While reading the article, one comment stood out: Bruce Adams, chairman of the San Juan County Commission, was not familiar with the monument proposal, but said he doesn’t see the need. “I’m surprised. I didn’t know there was this terrible problem,” he said. “We work closely with the Bureau of Land Management to keep ATV [all-terrain vehicle] people from going pell-mell across the land. There have been no extraction leases offered in that area for tens of years. Why do we need another layer of public land control for the residents of San Juan County?”
Why are these outdoor companies fighting for something that has not been requested? This same argument can be made with shutting down “unused roads and spurs.” Why close something nobody uses or wants to use? To me it sounds like the issue is already closed? Why waste tax dollars stopping what isn’t happening?
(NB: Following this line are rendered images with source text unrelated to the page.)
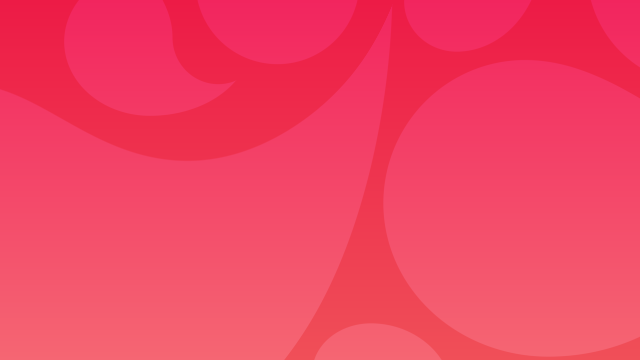
Reproduce this background procedurally as a Shadertoy shader.

```glsl
// Crimson backdrop with large soft pink swirls, drops and discs.

// Approximate signed distance to an ellipse centred on the origin.
float ellipse(vec2 q, vec2 radii) {
    float k = length(q / radii);
    return k * (k - 1.0) / max(length(q / (radii * radii)), 1e-4);
}

// Egg with separate radii left and right of its tip; negative height hangs down.
float egg(vec2 p, vec2 tip, vec2 leftRadii, vec2 rightRadii) {
    vec2 radii = p.x < tip.x ? leftRadii : rightRadii;
    return ellipse(p - tip - vec2(0.0, radii.y), radii);
}

// Drop with a curled notch cut from its right side.
float curledDrop(vec2 p) {
    float body = egg(p, vec2(1.80, 2.93), vec2(1.03, 0.89), vec2(1.21, 0.89));
    float notch = ellipse(p - vec2(2.62, 3.87), vec2(0.55, 0.56));
    float rise = max(p.y - 3.87, 0.0) / 0.45;
    float neck = max(2.07 - 0.12 * rise * rise - p.x, 3.87 - p.y);
    return max(body, -min(notch, neck));
}

// Sweeping wave that climbs to a sharp point.
float sweep(vec2 p) {
    float t = p.x - 2.25;
    float t2 = t * t;
    float lift = t < 0.0 ? t2 / (4.15 + 0.068 * t2 * t2)
                         : t2 / 4.0 + 0.35 * pow(t / 2.45, 8.0);
    float crest = (p.y - 2.39 - lift) * 0.75;
    float s = 4.24 - p.y;
    float flank = p.x - 4.705 + s * (0.03 + 0.053 * s) + 3.7e-5 * pow(abs(s), 6.0);
    return max(crest, flank * 0.93);
}

// Large rounded body whose upper right shoulder flows off the canvas.
float bigBody(vec2 p) {
    if (p.y < 1.88)
        return egg(p, vec2(6.58, 0.04), vec2(1.98, 1.84), vec2(2.23, 1.84));
    vec2 q = p - vec2(6.30, 1.88);
    float x2 = q.x * q.x;
    return q.x < 0.0 ? ellipse(q, vec2(1.70, 1.72))
                     : (q.y - 1.72 + x2 / (3.65 + 0.25 * x2)) * 0.92;
}

void mainImage(out vec4 fragColor, in vec2 fragCoord) {
    vec2 uv = fragCoord / iResolution.xy;
    vec2 p = uv * vec2(7.68, 4.32);
    float pixel = 4.32 / iResolution.y;

    // Union of all the pale shapes
    float d = min(sweep(p), bigBody(p));
    d = min(d, curledDrop(p));
    d = min(d, length(p - vec2(3.33, 4.533)) - 0.983);
    d = min(d, length(p - vec2(8.42, 4.67)) - 1.375);
    d = min(d, egg(p, vec2(5.48, 3.70), vec2(0.63, 0.60), vec2(1.03, 1.22)));
    d = min(d, egg(p, vec2(4.45, 0.44), vec2(0.705, -0.60), vec2(0.989, -0.90)));

    // Vertical gradients for ground and shapes
    vec3 ground = mix(vec3(0.94, 0.31, 0.345), vec3(0.93, 0.105, 0.275), uv.y);
    vec3 shape = mix(vec3(0.96, 0.40, 0.45), vec3(0.95, 0.145, 0.37), uv.y);

    float cover = 1.0 - smoothstep(-0.7 * pixel, 0.7 * pixel, d);
    fragColor = vec4(mix(ground, shape, cover), 1.0);
}
```
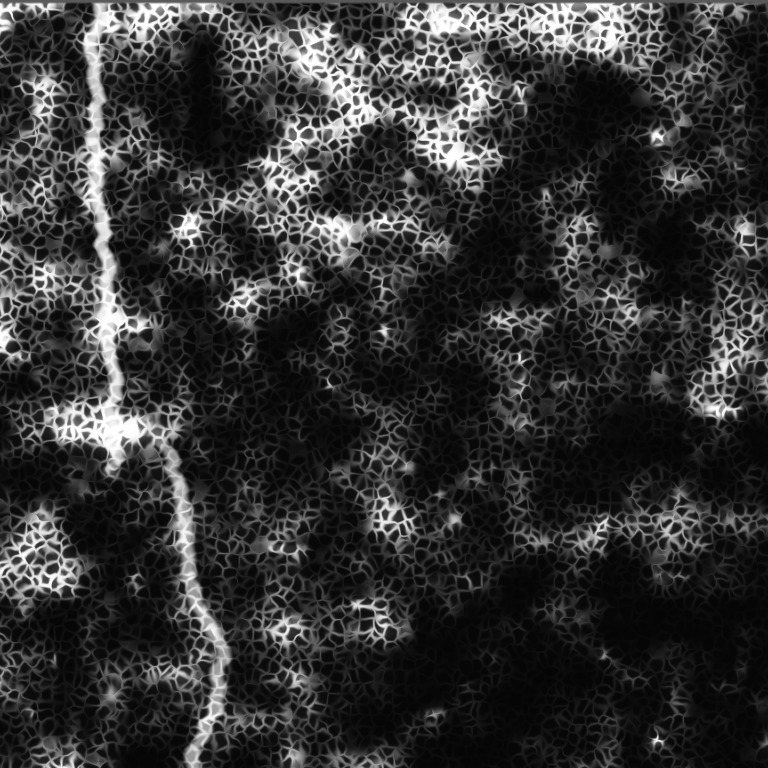
This texture is drawn by a WebGL 2 fragment shader. Its source:

```glsl
#version 300 es
precision highp float;

uniform vec2 u_resolution;
out vec4 fragColor;

// Integer hash giving two values in 0..1
vec2 hash2(vec2 cell) {
    uvec2 v = uvec2(ivec2(cell) + 4096) * 1664525u + 1013904223u;
    v.x += v.y * 1664525u;
    v.y += v.x * 1664525u;
    v ^= v >> 16u;
    v.x += v.y * 1664525u;
    v.y += v.x * 1664525u;
    v ^= v >> 16u;
    return vec2(v >> 8u) / 16777216.0;
}

float valueNoise(vec2 p) {
    vec2 i = floor(p);
    vec2 f = smoothstep(0.0, 1.0, p - i);
    float low = mix(hash2(i).x, hash2(i + vec2(1, 0)).x, f.x);
    float high = mix(hash2(i + vec2(0, 1)).x, hash2(i + vec2(1, 1)).x, f.x);
    return mix(low, high, f.y);
}

// Gap between the two nearest cell centres: zero along cell walls
float wallGap(vec2 p) {
    vec2 base = floor(p);
    float nearest = 9.0, second = 9.0;
    for (int y = -1; y <= 1; y++) {
        for (int x = -1; x <= 1; x++) {
            vec2 cell = base + vec2(x, y);
            float d = distance(p, cell + hash2(cell));
            second = min(second, max(nearest, d));
            nearest = min(nearest, d);
        }
    }
    return second - nearest;
}

// Fine net of broken, uneven threads
float threadNet(vec2 uv) {
    vec2 warp = vec2(valueNoise(uv * 95.0), valueNoise(uv * 95.0 + 300.0)) - 0.5;
    float gap = wallGap(uv * 72.0 + 0.55 * warp);
    float strength = 0.25 + 1.5 * valueNoise(uv * 62.0 + 70.0);
    return 0.1 + strength * exp(-pow(gap / 0.26, 2.0));
}

// Logarithm of the local brightness of the net
float patchDensity(vec2 uv) {
    float density = -1.5 + 1.6 * (uv.y - 0.5) - 0.9 * (uv.x - 0.5);
    density += 2.8 * (valueNoise(uv * 7.0 + 11.0) - 0.5);
    density += 3.8 * (valueNoise(uv * 16.0 + 37.0) - 0.5);
    density += 2.5 * (valueNoise(uv * 34.0 + 83.0) - 0.5);
    density += 1.8 * smoothstep(0.85, 1.0, valueNoise(uv * 28.0 + 150.0));
    return density + 0.9 * smoothstep(0.92, 1.0, uv.y);
}

float upperVein(float y) {
    return 0.147 - 0.026 * smoothstep(0.48, 0.92, y) + 0.016 * smoothstep(0.93, 1.0, y);
}

float lowerVein(float y) {
    float x = 0.25 + 0.036 * smoothstep(0.0, 0.09, y);
    return x - 0.045 * smoothstep(0.15, 0.27, y) - 0.04 * smoothstep(0.34, 0.46, y);
}

void main() {
    vec2 uv = gl_FragCoord.xy / u_resolution;
    float net = threadNet(uv);
    float density = patchDensity(uv);

    // Two ragged, nearly vertical veins
    float wobble = 0.012 * (valueNoise(vec2(uv.y * 34.0, 5.0)) - 0.5)
                 + 0.009 * (valueNoise(vec2(uv.y * 85.0, 9.0)) - 0.5);
    float upperDist = abs(uv.x - upperVein(uv.y) - wobble);
    float lowerDist = abs(uv.x - lowerVein(uv.y) - wobble);
    float upperSpan = smoothstep(0.37, 0.42, uv.y);
    float lowerSpan = 1.0 - smoothstep(0.4, 0.46, uv.y);
    float vein = 1.9 * upperSpan * (1.0 - smoothstep(0.003, 0.012, upperDist))
               + 1.15 * lowerSpan * (1.0 - smoothstep(0.003, 0.013, lowerDist));
    float halo = upperSpan * exp(-upperDist / 0.015) + lowerSpan * exp(-lowerDist / 0.02);

    // Combine with soft saturation
    float light = exp(density + 0.9 * halo) * net + vein * (0.7 + 0.4 * net);
    float value = 0.02 + 0.98 * (1.0 - exp(-light));

    // Thin grey rim along the top
    value = mix(value, 0.35, smoothstep(0.994, 0.998, uv.y));
    fragColor = vec4(vec3(value), 1.0);
}
```
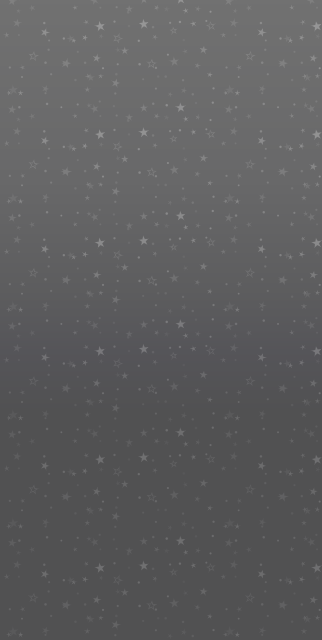
Give the GLSL for this pattern, as a WebGL 1 fragment shader.

```glsl
precision highp float;
// Small pale stars and dots scattered over a vertical grey gradient.
// Two jittered grids, one of large stars and one of small stars and dots,
// repeat as a wide tile; each cell hashes its place, size, tilt and opacity.
uniform vec2 u_resolution;

const float PI = 3.14159265;

vec4 hash4(vec2 cell, float seed) {
  float n = dot(cell, vec2(12.99, 78.23)) + seed;
  return fract(sin(vec4(n, n + 17.3, n + 41.7, n + 73.1)) * 4375.85);
}

float ramp(float a, float b, float x) {
  return clamp((x - a) / (b - a), 0.0, 1.0);
}

// Distance to a five-pointed star, folded onto half of one arm
float starDistance(vec2 p, float radius, float tilt) {
  float sector = 2.0 * PI / 5.0;
  float angle = mod(atan(p.x, p.y + 1e-6) + tilt + 0.5 * sector, sector) - 0.5 * sector;
  vec2 q = length(p) * vec2(cos(angle), abs(sin(angle)));
  return dot(q - vec2(radius, 0.0), normalize(vec2(0.26, 0.66)));
}

// Opacity of large stars: some bright, some faint, a few only outlined
float largeStars(vec2 p, float pixel) {
  vec2 cell = floor(p);
  vec4 place = hash4(mod(cell, vec2(8.0, 4.0)), 3.7);
  vec4 look = hash4(mod(cell, vec2(8.0, 4.0)), 58.2);
  vec2 local = fract(p) - 0.5 - (place.xy - 0.5) * 0.6;
  float radius = mix(0.125, 0.185, place.z);
  float d = starDistance(local, radius, (place.w - 0.5) * 0.8);
  float opacity = mix(0.06, 0.33, look.x * mix(0.4, 1.0, place.z));
  if (look.y < 0.2) {
    d = abs(d + 0.012) - 0.013;
    opacity = 0.14;
  }
  float present = step(look.z, 0.84);
  return present * opacity * smoothstep(0.7 * pixel, -0.7 * pixel, d);
}

// Opacity of small stars and round dots
float smallStars(vec2 p, float pixel) {
  vec2 cell = floor(p);
  vec4 place = hash4(mod(cell, vec2(16.0, 8.0)), 21.4);
  vec4 look = hash4(mod(cell, vec2(16.0, 8.0)), 90.6);
  vec2 local = fract(p) - 0.5 - (place.xy - 0.5) * 0.56;
  float star = starDistance(local, mix(0.14, 0.2, place.z), (place.w - 0.5) * 0.9);
  float dot_ = length(local) - mix(0.06, 0.09, place.z);
  float d = look.y < 0.42 ? star : dot_;
  float present = step(look.z, 0.58);
  float opacity = mix(0.05, 0.25, look.x);
  return present * opacity * smoothstep(0.7 * pixel, -0.7 * pixel, d);
}

void main() {
  vec2 p = gl_FragCoord.xy / u_resolution.y;
  float depth = 1.0 - p.y;

  // Light grey above, a faint violet band in the middle, dark grey below
  vec3 color = mix(vec3(0.442), vec3(0.408, 0.408, 0.412), ramp(0.0, 0.28, depth));
  color = mix(color, vec3(0.362, 0.362, 0.368), ramp(0.28, 0.46, depth));
  color = mix(color, vec3(0.334, 0.332, 0.348), ramp(0.46, 0.55, depth));
  color = mix(color, vec3(0.318, 0.318, 0.323), ramp(0.55, 0.64, depth));

  // Stars dim towards the dark end
  float cells = 23.63;
  float pixel = cells / u_resolution.y;
  float glow = max(largeStars(p * cells, pixel), smallStars(p * cells * 2.0, pixel * 2.0));
  glow *= mix(1.0, 0.66, smoothstep(0.3, 0.7, depth));

  gl_FragColor = vec4(mix(color, vec3(1.0), glow), 1.0);
}
```
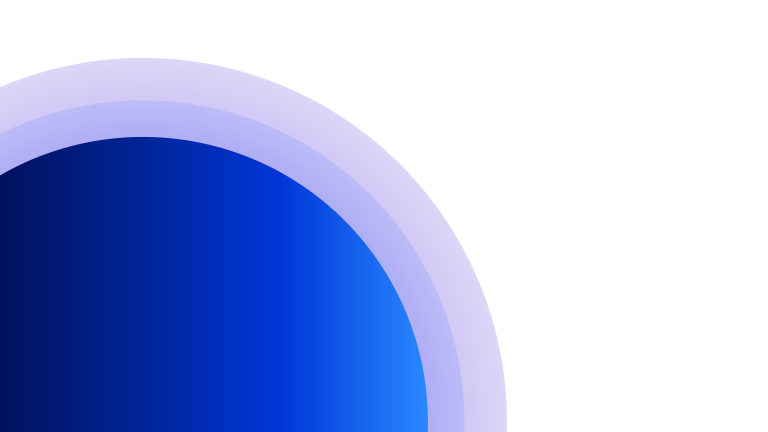
Reproduce this background procedurally as a WebGL 2 fragment shader.

```glsl
#version 300 es
precision highp float;
// Concentric discs rise from the lower left of a white canvas: two pale
// lavender rings shaded by radius around a deep blue disc shaded from left
// to right. Lengths are in canvas heights, origin at the lower left.

uniform vec2 u_resolution;
out vec4 fragColor;

// Geometry
const vec2 CENTER = vec2(0.331, 0.0235);
const float DISC_RADIUS = 0.6595;
const float INNER_RING_RADIUS = 0.744;
const float OUTER_RING_RADIUS = 0.8425;

// Horizontal positions of the disc gradient stops
const float NAVY_X = 0.0;
const float ROYAL_X = 0.324;
const float COBALT_X = 0.65;
const float AZURE_X = 0.99;

// Colours
const vec3 PAPER = vec3(1.0);
const vec3 OUTER_RING_EDGE = vec3(0.865, 0.84, 0.972);
const vec3 OUTER_RING_BASE = vec3(0.82, 0.785, 0.957);
const vec3 INNER_RING_EDGE = vec3(0.735, 0.735, 0.97);
const vec3 INNER_RING_BASE = vec3(0.69, 0.68, 0.957);
const vec3 NAVY = vec3(0.0, 0.068, 0.37);
const vec3 ROYAL = vec3(0.0, 0.14, 0.59);
const vec3 COBALT = vec3(0.0, 0.212, 0.85);
const vec3 AZURE = vec3(0.16, 0.535, 1.0);

// Linear ramp from 0 at a to 1 at b
float ramp(float a, float b, float x) {
    return clamp((x - a) / (b - a), 0.0, 1.0);
}

// Smooth coverage of a disc, one pixel wide at its edge
float discMask(float dist, float radius, float pixel) {
    return clamp(0.5 + (radius - dist) / pixel, 0.0, 1.0);
}

// Four-stop gradient across the blue disc
vec3 discColor(float x) {
    vec3 color = mix(NAVY, ROYAL, ramp(NAVY_X, ROYAL_X, x));
    color = mix(color, COBALT, ramp(ROYAL_X, COBALT_X, x));
    return mix(color, AZURE, ramp(COBALT_X, AZURE_X, x));
}

void main() {
    float pixel = 1.0 / u_resolution.y;
    vec2 p = gl_FragCoord.xy * pixel;
    float dist = length(p - CENTER);

    // Ring colours fade outward
    vec3 outerRing = mix(OUTER_RING_BASE, OUTER_RING_EDGE,
                         ramp(INNER_RING_RADIUS, OUTER_RING_RADIUS, dist));
    vec3 innerRing = mix(INNER_RING_BASE, INNER_RING_EDGE,
                         ramp(DISC_RADIUS, INNER_RING_RADIUS, dist));

    // Layers from back to front
    vec3 color = mix(PAPER, outerRing, discMask(dist, OUTER_RING_RADIUS, pixel));
    color = mix(color, innerRing, discMask(dist, INNER_RING_RADIUS, pixel));
    color = mix(color, discColor(p.x), discMask(dist, DISC_RADIUS, pixel));
    fragColor = vec4(color, 1.0);
}
```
The list of these “outdoor” companies is ultimately suspicious as well. As I said, I am a Jeep owner and do recreate in the area with my 4x4 Jeep, responsibly. Yet, this alliance of outdoor companies is without an active member of the off-road industry. A beer company can make the list, their only tie to being an “outdoor company” is having a beverage named after a bike tire. But still there is no representation from a single 4x4 or ATV group. Without that involvement this movement only furthers suspicions that access restrictions will soon follow. This movement for a national monument is nothing more than a backdoor political move to restrict access. I’ll be boycotting these companies until their support for OHV access is in writing.